▶ _DATA RECORDS_:
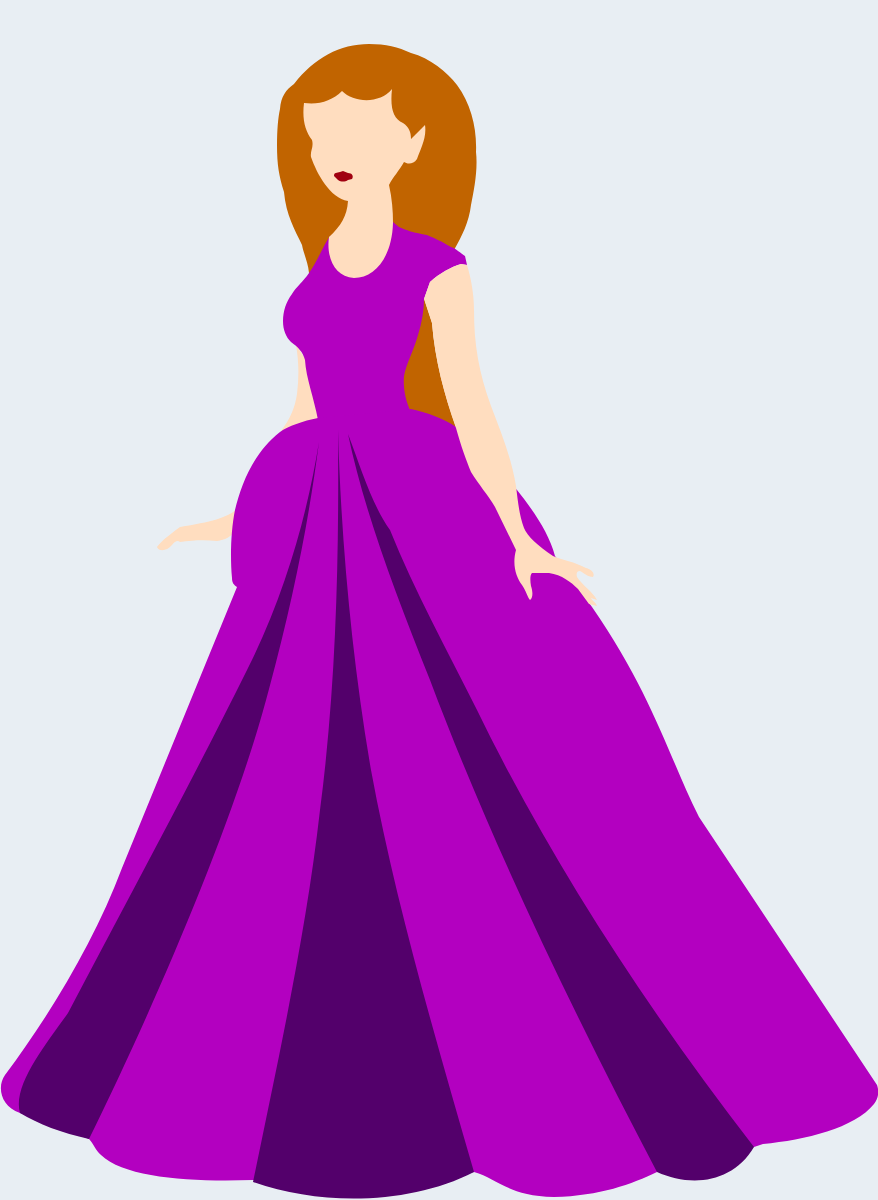
<!DOCTYPE html>
<html lang="en">
<head>
<meta charset="utf-8">
<title>Lady in a purple gown</title>
<style>
:root {
  --backdrop: #e8eef3;
  --hair: #c16400;
  --skin: #ffddbf;
  --gown: #b300c0;
  --pleat: #53006b;
  --lips: #a00010;
}
html, body { margin: 0; background: var(--backdrop); overflow: hidden; }
svg { display: block; width: 878px; height: 1200px; }
.hair { fill: var(--hair); }
.skin { fill: var(--skin); }
.gown { fill: var(--gown); }
.pleat { fill: var(--pleat); }
.lips { fill: var(--lips); }
</style>
</head>
<body>
<svg viewBox="0 0 878 1200" role="img" aria-label="Woman with auburn hair in a long purple gown">
  <g id="hair" class="hair">
    <path d="M309 273C308 262 304 255 302 245C295 230 286 215 284 192C279 176 277 165 277 145C277 130 278 118 280 109C281 96 286 90 294 84C314 58 340 44 369 44C386 44 398 47 411 53C430 58 447 72 457 85C471 104 477 128 476 152C478 170 474 190 471 205C469 222 462 236 454 250L400 260L330 290Z"/>
    <path d="M424 298L432 323C435 360 444 394 457 430L405 420L395 370Z"/>
  </g>

  <path id="far-arm" class="skin" d="M296 345L306 360L320 420L281 431C290 419 295 408 297 394C299 378 299 362 296 345ZM238 508C228 518 210 522 180 527C172 533 161 541 157 547C159 552 167 551 172 545C175 541 178 540 180 542C194 540 206 540 217 541C225 540 231 537 236 530Z"/>

  <g id="gown">
    <path id="bodice" class="gown" d="M330 236C322 248 317 262 309 273C303 282 296 287 292 294C286 302 283 311 283 321C283 330 286 337 291 342C298 347 303 352 305 360C306 378 314 398 318 420L411 412C405 400 403 386 404 376C406 364 414 350 418 335C422 322 424 310 424 299L430 282C440 273 451 267 461 264L467 265L465 256C460 253 457 249 451 247C441 241 434 238 427 235C415 233 405 230 399 227L393 222Z"/>
    <path id="skirt" class="gown" d="M318 418C303 421 288 426 280 432C253 453 241 485 235 510C231 530 230 556 232 578C232 583 234 585 237 587L122 868C95 940 50 1015 5 1075C-3 1086 0 1106 20 1113L89 1139C94 1144 95 1150 101 1155C125 1178 190 1182 253 1180L400 1186L474 1172C497 1178 507 1196 554 1197C600 1196 632 1184 657 1172L754 1147L763 1144C805 1140 855 1128 874 1104C879 1097 879 1091 877 1085L699 817C670 760 653 695 592 607L555 556C549 533 533 510 517 490L456 427C443 418 428 413 411 409Z"/>
    <g id="pleats" class="pleat">
      <path d="M319 442C308 510 287 590 248 668C190 785 130 895 68 1013C47 1043 12 1085 20 1113C38 1124 62 1133 89 1139C155 1005 235 820 269 689C293 600 309 520 319 442Z"/>
      <path d="M338 430C339 550 337 680 320 810C306 935 277 1065 253 1182C320 1206 410 1205 474 1172C433 1030 395 900 371 770C352 660 341 540 338 430Z"/>
      <path d="M348 434C364 510 394 590 430 680C492 845 577 1020 657 1172C690 1187 732 1184 754 1147C640 1000 545 850 477 710C447 650 414 590 390 530C372 505 361 468 348 434Z"/>
    </g>
  </g>

  <path id="near-arm" class="skin" d="M467 265L461 264C451 267 440 273 430 282L424 299L432 323C435 360 444 394 456 428C461 446 466 460 471 472C479 485 488 495 495 507L516 550C512 565 516 577 522 585C526 591 528 598 530 600C533 598 533 592 531 586C530 580 530 575 532 573L549 573C562 575 571 582 578 589L589 604L597 606C596 602 592 601 591 598L597 600C593 592 582 585 577 577C576 573 577 571 580 571C585 574 589 577 593 577C595 573 592 570 586 568C575 562 562 560 553 556C538 546 527 536 524 528C519 514 518 502 516 486C512 460 501 432 491 406C479 373 474 345 474 310C474 294 471 278 467 265Z"/>

  <g id="head">
    <path id="face-and-neck" class="skin" d="M304 103C319 105 332 101 342 91C354 103 380 104 392 89C390 108 393 119 403 123C409 127 411 132 411 139L425 125C427 138 420 150 417 159C413 165 407 164 404 162C399 171 393 177 389 185C392 198 393 211 393 223C392 257 375 278 354 278C335 277 326 258 329 237C341 226 347 216 348 201C330 198 317 174 311 157C310 151 314 147 312 140C305 131 302 119 304 103Z"/>
    <path id="lips" class="lips" d="M334 176C334 172 337 173 340 172L343 171L348 173C352 173 354 176 352 179L348 180C345 182 341 182 338 180Z"/>
  </g>
</svg>
</body>
</html>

▶ _WHAT IS BEING ASKED_: Your answer should be the lines of the records that include the word "fill".

▶ _OUTPUT_:
.hair { fill: var(--hair); }
.skin { fill: var(--skin); }
.gown { fill: var(--gown); }
.pleat { fill: var(--pleat); }
.lips { fill: var(--lips); }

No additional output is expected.